___ Records provided
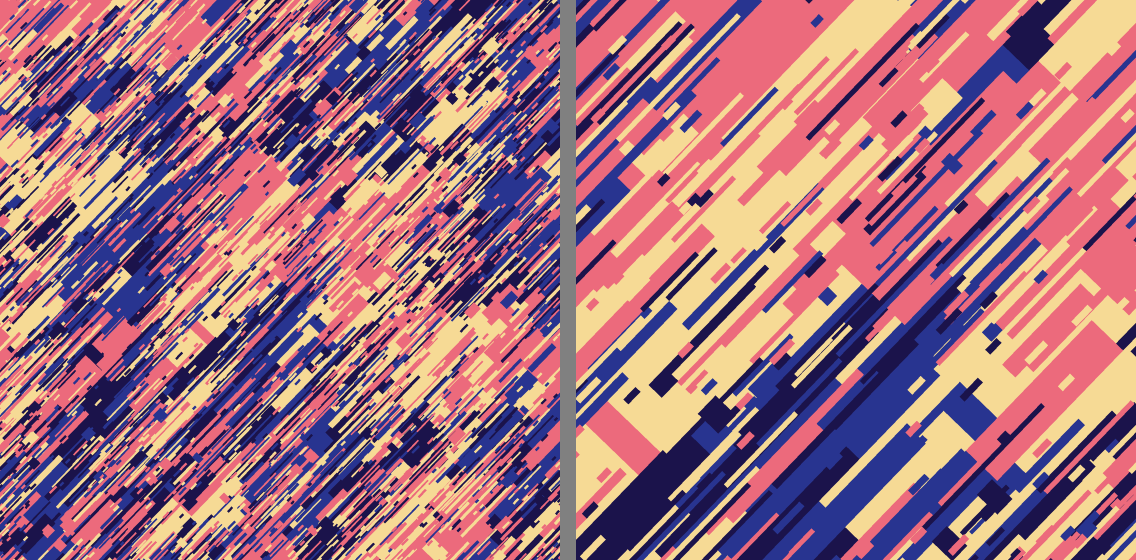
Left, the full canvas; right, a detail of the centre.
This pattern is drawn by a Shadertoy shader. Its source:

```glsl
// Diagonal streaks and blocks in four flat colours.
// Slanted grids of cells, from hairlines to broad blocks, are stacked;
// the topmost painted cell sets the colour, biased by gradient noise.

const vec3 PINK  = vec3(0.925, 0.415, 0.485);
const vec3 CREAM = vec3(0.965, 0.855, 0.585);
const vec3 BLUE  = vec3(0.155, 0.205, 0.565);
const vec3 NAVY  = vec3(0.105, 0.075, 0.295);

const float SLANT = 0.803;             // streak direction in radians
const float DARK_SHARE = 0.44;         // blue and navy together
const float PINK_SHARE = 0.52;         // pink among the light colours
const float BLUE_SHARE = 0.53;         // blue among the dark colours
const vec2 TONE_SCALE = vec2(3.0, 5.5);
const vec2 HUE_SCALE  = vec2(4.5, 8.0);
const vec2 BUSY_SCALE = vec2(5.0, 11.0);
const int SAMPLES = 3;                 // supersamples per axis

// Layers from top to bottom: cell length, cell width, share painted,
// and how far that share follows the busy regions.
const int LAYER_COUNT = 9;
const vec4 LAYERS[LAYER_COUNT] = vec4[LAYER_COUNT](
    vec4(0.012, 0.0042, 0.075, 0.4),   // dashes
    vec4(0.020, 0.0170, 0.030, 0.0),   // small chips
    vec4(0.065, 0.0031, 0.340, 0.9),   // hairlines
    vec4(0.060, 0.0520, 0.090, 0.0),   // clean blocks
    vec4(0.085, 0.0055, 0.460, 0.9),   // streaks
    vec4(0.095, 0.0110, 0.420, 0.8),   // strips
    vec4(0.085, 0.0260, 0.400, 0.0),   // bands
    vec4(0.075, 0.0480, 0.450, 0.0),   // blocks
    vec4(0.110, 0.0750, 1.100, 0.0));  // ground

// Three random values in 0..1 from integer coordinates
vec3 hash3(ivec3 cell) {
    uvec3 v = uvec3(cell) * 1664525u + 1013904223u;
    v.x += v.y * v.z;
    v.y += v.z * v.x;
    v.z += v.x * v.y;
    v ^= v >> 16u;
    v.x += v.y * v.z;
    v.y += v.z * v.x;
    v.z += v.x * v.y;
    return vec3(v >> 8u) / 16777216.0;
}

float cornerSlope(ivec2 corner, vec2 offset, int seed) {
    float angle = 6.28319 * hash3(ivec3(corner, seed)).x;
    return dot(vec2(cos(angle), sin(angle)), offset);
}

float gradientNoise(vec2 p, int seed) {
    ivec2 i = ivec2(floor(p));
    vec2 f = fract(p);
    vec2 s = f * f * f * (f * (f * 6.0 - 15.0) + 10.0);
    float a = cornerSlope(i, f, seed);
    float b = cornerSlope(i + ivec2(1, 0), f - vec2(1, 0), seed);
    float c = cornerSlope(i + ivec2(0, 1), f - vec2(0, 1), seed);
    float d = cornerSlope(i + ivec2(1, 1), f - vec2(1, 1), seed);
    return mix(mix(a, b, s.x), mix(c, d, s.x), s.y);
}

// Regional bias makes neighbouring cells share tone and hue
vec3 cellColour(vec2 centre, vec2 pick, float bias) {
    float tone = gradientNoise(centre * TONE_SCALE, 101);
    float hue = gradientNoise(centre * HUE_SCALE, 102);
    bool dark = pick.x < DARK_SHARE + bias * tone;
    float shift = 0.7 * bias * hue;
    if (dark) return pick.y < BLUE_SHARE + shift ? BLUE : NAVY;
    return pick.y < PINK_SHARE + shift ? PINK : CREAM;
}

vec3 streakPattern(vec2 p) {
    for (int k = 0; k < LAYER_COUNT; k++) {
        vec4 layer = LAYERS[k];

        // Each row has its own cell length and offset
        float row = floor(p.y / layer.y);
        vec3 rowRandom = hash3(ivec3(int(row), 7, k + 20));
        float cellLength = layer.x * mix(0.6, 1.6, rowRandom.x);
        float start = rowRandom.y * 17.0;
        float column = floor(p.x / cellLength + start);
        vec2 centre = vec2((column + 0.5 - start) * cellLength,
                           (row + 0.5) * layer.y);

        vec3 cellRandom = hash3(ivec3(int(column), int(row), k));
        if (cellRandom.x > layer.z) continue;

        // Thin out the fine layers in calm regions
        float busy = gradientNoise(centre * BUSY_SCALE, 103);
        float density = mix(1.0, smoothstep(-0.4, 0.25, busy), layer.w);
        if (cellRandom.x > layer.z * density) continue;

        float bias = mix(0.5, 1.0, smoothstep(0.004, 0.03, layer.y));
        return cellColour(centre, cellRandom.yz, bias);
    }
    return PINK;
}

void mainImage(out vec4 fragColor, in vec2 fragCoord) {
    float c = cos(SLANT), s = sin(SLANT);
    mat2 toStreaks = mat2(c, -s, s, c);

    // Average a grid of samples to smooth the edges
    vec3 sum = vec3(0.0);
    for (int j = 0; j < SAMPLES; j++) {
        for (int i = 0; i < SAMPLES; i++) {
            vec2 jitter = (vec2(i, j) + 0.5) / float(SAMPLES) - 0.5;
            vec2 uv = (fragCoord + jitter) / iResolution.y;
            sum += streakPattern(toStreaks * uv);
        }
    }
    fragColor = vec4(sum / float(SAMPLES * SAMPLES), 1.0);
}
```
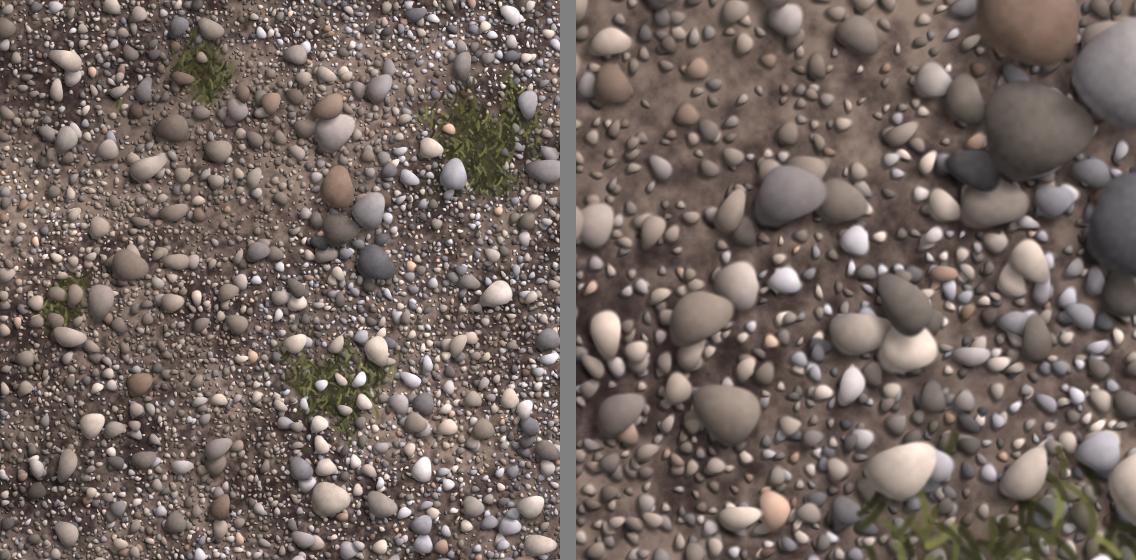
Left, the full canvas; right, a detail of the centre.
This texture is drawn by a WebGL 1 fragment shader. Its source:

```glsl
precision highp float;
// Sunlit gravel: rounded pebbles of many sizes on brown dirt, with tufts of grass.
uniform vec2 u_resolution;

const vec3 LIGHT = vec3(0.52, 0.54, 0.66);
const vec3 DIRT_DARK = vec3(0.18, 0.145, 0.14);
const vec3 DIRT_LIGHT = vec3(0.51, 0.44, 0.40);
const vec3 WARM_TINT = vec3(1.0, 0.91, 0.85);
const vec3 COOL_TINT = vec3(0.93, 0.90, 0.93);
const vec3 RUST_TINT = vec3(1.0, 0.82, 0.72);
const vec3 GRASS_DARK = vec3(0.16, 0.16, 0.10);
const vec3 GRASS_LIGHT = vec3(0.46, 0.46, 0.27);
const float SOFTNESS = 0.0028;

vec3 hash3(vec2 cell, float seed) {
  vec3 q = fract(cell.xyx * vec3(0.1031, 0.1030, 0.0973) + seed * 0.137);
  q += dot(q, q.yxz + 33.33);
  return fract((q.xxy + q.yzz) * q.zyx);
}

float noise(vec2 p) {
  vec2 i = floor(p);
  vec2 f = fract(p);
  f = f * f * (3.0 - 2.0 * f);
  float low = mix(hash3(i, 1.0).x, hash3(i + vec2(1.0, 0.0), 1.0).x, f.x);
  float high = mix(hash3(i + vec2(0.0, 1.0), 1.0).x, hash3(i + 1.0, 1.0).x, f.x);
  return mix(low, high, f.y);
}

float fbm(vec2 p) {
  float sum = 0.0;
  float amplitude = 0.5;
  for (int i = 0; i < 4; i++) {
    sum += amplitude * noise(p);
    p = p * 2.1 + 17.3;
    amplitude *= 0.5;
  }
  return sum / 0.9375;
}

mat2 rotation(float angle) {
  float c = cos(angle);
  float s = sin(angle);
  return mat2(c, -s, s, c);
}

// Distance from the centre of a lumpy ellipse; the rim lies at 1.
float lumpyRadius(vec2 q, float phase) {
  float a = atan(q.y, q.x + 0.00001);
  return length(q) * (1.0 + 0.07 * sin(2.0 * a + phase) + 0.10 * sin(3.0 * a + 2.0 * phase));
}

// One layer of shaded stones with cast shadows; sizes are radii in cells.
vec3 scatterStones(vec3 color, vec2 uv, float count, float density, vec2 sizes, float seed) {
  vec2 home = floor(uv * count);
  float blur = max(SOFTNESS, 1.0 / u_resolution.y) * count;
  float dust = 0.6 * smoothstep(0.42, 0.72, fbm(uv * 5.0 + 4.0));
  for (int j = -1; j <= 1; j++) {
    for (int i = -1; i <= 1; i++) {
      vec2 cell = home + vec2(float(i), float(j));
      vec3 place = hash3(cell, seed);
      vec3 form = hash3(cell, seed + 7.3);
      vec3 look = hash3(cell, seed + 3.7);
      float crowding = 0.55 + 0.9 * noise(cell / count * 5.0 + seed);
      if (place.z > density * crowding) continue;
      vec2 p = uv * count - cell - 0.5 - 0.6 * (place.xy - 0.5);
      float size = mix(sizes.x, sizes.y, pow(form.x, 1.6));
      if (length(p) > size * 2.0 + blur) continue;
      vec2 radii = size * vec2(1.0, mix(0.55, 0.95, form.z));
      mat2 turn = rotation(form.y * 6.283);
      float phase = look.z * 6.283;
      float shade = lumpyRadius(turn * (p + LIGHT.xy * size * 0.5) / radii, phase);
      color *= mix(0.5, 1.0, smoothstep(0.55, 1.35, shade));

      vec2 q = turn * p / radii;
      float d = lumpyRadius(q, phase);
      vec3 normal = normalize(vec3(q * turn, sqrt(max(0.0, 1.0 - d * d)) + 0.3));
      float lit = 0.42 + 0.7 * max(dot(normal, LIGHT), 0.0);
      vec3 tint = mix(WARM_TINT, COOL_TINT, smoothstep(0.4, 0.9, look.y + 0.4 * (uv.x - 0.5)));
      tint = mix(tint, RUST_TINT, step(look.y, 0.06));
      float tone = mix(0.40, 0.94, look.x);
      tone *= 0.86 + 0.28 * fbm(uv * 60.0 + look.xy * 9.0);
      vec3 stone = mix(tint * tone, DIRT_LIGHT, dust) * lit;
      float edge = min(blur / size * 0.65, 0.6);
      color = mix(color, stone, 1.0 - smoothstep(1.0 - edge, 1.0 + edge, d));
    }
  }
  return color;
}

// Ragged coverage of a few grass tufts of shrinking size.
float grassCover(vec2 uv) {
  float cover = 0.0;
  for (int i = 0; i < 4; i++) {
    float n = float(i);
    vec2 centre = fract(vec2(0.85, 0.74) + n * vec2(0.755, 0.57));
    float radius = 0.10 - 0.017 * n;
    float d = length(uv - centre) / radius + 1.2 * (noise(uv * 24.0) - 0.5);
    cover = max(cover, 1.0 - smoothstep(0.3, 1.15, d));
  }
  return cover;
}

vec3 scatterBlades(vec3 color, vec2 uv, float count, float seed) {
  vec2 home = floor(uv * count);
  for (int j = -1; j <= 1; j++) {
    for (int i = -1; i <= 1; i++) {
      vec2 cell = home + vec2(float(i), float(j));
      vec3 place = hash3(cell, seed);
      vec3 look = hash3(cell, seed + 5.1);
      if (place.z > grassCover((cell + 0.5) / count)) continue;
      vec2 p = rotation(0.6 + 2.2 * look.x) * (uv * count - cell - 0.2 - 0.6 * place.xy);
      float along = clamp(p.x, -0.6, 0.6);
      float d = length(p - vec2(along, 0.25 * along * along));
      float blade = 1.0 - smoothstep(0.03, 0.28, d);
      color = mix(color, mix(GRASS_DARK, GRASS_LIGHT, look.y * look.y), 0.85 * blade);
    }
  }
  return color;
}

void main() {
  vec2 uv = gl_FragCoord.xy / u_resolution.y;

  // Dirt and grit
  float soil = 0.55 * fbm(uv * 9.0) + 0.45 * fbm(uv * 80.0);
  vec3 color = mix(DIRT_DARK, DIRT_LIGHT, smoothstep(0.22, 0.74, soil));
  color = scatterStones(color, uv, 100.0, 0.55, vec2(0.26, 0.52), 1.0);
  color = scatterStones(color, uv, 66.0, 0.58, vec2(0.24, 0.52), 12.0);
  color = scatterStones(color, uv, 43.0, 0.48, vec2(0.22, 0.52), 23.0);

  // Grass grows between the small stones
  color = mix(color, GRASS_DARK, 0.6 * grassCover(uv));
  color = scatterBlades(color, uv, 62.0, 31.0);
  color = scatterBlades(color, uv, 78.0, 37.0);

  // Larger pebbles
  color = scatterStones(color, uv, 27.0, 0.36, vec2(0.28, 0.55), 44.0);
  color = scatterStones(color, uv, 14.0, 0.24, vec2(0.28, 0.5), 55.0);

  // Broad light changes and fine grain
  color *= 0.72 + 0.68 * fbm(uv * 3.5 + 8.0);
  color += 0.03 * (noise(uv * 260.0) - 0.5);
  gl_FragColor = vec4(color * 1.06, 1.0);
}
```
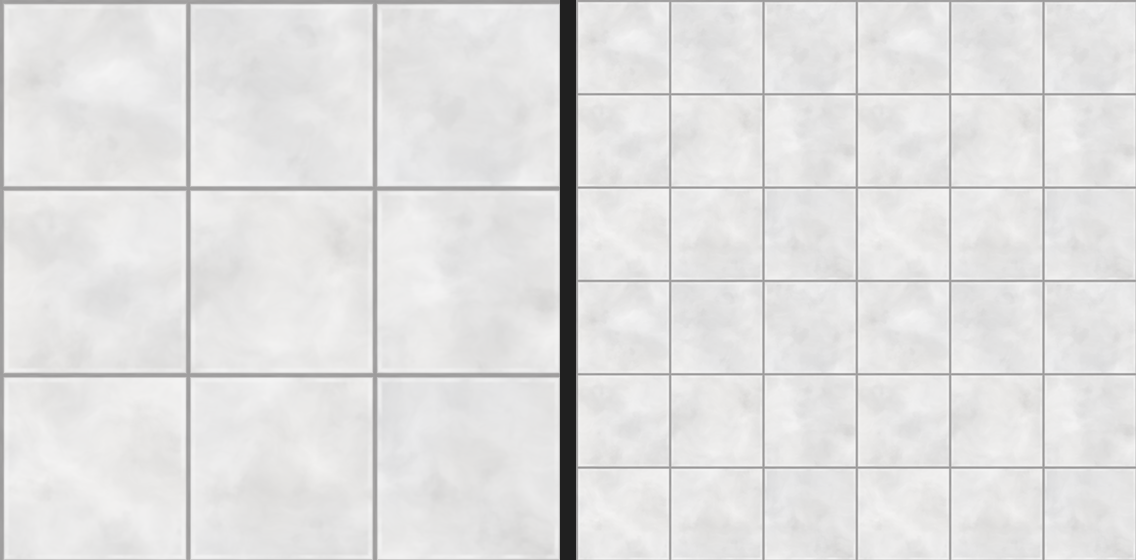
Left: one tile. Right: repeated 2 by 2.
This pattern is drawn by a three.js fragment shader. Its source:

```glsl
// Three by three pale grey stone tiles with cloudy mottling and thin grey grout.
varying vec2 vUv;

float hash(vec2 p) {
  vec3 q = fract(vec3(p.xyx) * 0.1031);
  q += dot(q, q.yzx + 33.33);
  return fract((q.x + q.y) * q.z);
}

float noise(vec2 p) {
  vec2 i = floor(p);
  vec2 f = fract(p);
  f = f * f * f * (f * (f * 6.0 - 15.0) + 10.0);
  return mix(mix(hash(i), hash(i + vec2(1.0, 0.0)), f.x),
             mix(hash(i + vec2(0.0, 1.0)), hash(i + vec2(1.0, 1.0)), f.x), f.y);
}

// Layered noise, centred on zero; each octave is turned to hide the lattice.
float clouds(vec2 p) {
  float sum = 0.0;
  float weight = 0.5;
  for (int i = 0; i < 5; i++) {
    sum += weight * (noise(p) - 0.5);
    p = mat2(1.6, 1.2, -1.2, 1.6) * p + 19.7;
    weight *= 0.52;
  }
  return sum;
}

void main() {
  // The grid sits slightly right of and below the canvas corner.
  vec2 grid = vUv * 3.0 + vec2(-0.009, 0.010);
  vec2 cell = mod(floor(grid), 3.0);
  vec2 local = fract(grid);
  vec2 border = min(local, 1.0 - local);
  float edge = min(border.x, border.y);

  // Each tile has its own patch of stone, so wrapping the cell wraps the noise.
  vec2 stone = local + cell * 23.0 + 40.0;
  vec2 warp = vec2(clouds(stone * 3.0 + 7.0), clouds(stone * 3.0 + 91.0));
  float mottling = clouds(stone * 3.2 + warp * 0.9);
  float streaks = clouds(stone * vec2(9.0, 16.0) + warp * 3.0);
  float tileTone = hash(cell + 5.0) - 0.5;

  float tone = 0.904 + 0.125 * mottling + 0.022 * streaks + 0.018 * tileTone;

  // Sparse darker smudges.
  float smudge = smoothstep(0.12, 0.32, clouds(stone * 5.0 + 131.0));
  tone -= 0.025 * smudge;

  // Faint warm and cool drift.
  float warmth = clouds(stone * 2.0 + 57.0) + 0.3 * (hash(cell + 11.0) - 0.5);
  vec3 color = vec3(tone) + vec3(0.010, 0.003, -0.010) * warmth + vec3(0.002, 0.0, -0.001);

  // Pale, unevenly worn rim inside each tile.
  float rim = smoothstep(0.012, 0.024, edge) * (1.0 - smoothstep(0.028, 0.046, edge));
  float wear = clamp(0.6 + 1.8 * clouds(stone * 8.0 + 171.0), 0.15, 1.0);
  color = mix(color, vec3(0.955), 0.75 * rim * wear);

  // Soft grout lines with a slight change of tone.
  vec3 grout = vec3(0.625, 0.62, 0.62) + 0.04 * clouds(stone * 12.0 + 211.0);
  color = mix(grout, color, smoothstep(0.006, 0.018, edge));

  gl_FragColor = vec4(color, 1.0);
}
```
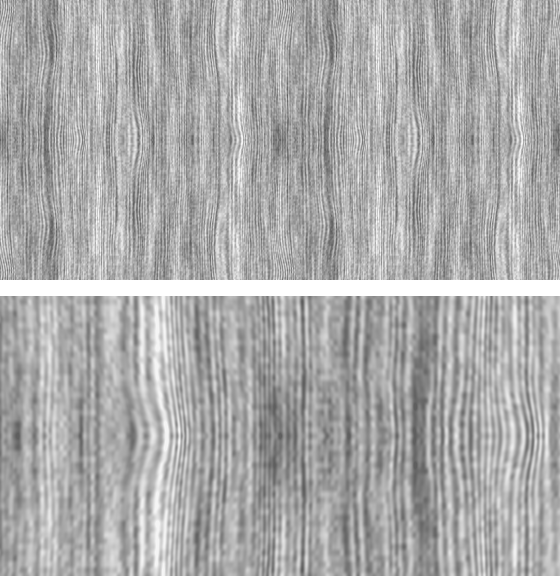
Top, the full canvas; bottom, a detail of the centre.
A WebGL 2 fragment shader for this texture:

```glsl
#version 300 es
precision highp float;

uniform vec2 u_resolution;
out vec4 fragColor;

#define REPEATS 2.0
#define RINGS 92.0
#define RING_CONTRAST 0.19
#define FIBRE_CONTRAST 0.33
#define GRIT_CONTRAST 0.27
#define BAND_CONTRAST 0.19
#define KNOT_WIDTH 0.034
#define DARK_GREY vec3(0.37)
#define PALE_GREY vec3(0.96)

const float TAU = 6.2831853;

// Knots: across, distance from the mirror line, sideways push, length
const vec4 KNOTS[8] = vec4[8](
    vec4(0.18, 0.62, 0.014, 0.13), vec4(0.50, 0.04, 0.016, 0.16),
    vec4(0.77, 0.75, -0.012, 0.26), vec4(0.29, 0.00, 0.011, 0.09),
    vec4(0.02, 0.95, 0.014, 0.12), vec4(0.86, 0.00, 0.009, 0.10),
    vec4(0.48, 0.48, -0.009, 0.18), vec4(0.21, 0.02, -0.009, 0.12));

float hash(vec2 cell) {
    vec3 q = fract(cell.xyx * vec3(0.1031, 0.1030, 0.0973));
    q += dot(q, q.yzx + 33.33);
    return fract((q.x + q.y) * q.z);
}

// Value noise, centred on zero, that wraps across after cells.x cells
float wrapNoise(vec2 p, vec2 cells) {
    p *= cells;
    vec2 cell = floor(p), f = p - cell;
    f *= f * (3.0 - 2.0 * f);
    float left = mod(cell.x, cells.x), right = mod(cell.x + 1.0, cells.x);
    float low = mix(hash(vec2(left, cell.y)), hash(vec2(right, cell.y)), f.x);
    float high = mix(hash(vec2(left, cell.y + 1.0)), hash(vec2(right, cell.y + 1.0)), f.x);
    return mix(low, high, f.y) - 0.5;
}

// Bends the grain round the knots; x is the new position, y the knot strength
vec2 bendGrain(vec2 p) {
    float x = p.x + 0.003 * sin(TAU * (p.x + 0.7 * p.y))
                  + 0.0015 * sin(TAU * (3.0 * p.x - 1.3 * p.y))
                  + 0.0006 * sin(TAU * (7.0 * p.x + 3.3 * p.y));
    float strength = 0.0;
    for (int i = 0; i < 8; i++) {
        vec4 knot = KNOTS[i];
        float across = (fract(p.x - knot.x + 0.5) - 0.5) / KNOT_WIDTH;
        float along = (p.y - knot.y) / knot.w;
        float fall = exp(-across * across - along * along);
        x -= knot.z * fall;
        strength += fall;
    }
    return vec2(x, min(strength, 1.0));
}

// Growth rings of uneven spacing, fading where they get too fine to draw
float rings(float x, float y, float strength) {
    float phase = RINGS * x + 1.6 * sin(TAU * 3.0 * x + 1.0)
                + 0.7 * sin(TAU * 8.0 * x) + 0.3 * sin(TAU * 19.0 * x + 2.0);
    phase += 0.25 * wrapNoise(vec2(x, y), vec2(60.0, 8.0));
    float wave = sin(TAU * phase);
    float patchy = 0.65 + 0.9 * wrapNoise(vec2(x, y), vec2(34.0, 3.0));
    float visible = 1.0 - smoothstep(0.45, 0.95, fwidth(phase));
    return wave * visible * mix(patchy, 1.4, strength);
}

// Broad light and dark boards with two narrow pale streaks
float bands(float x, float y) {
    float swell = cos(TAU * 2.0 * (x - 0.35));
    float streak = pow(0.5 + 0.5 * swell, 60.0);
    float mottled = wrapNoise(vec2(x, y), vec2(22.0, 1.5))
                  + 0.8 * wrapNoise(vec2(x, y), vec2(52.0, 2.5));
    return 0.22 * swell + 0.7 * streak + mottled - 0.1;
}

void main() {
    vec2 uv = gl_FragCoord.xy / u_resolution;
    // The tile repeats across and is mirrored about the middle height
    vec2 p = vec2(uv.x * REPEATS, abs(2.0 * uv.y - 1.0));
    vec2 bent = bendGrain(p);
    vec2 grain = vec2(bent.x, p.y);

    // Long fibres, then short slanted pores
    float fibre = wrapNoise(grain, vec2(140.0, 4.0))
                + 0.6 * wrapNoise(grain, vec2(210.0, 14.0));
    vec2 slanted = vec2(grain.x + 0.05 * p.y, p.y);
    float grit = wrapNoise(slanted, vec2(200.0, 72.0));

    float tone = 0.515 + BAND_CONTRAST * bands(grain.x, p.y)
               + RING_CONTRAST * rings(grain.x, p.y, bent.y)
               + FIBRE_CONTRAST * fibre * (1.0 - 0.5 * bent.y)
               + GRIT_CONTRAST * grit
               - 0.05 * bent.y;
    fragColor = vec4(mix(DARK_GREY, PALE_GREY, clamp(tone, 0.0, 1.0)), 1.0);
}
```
______
• _Task instructions_
Which lines of the records contain the word "bent"? Copy each of them.

• _Finished task_
    vec2 bent = bendGrain(p);
    vec2 grain = vec2(bent.x, p.y);
               + RING_CONTRAST * rings(grain.x, p.y, bent.y)
               + FIBRE_CONTRAST * fibre * (1.0 - 0.5 * bent.y)
               - 0.05 * bent.y;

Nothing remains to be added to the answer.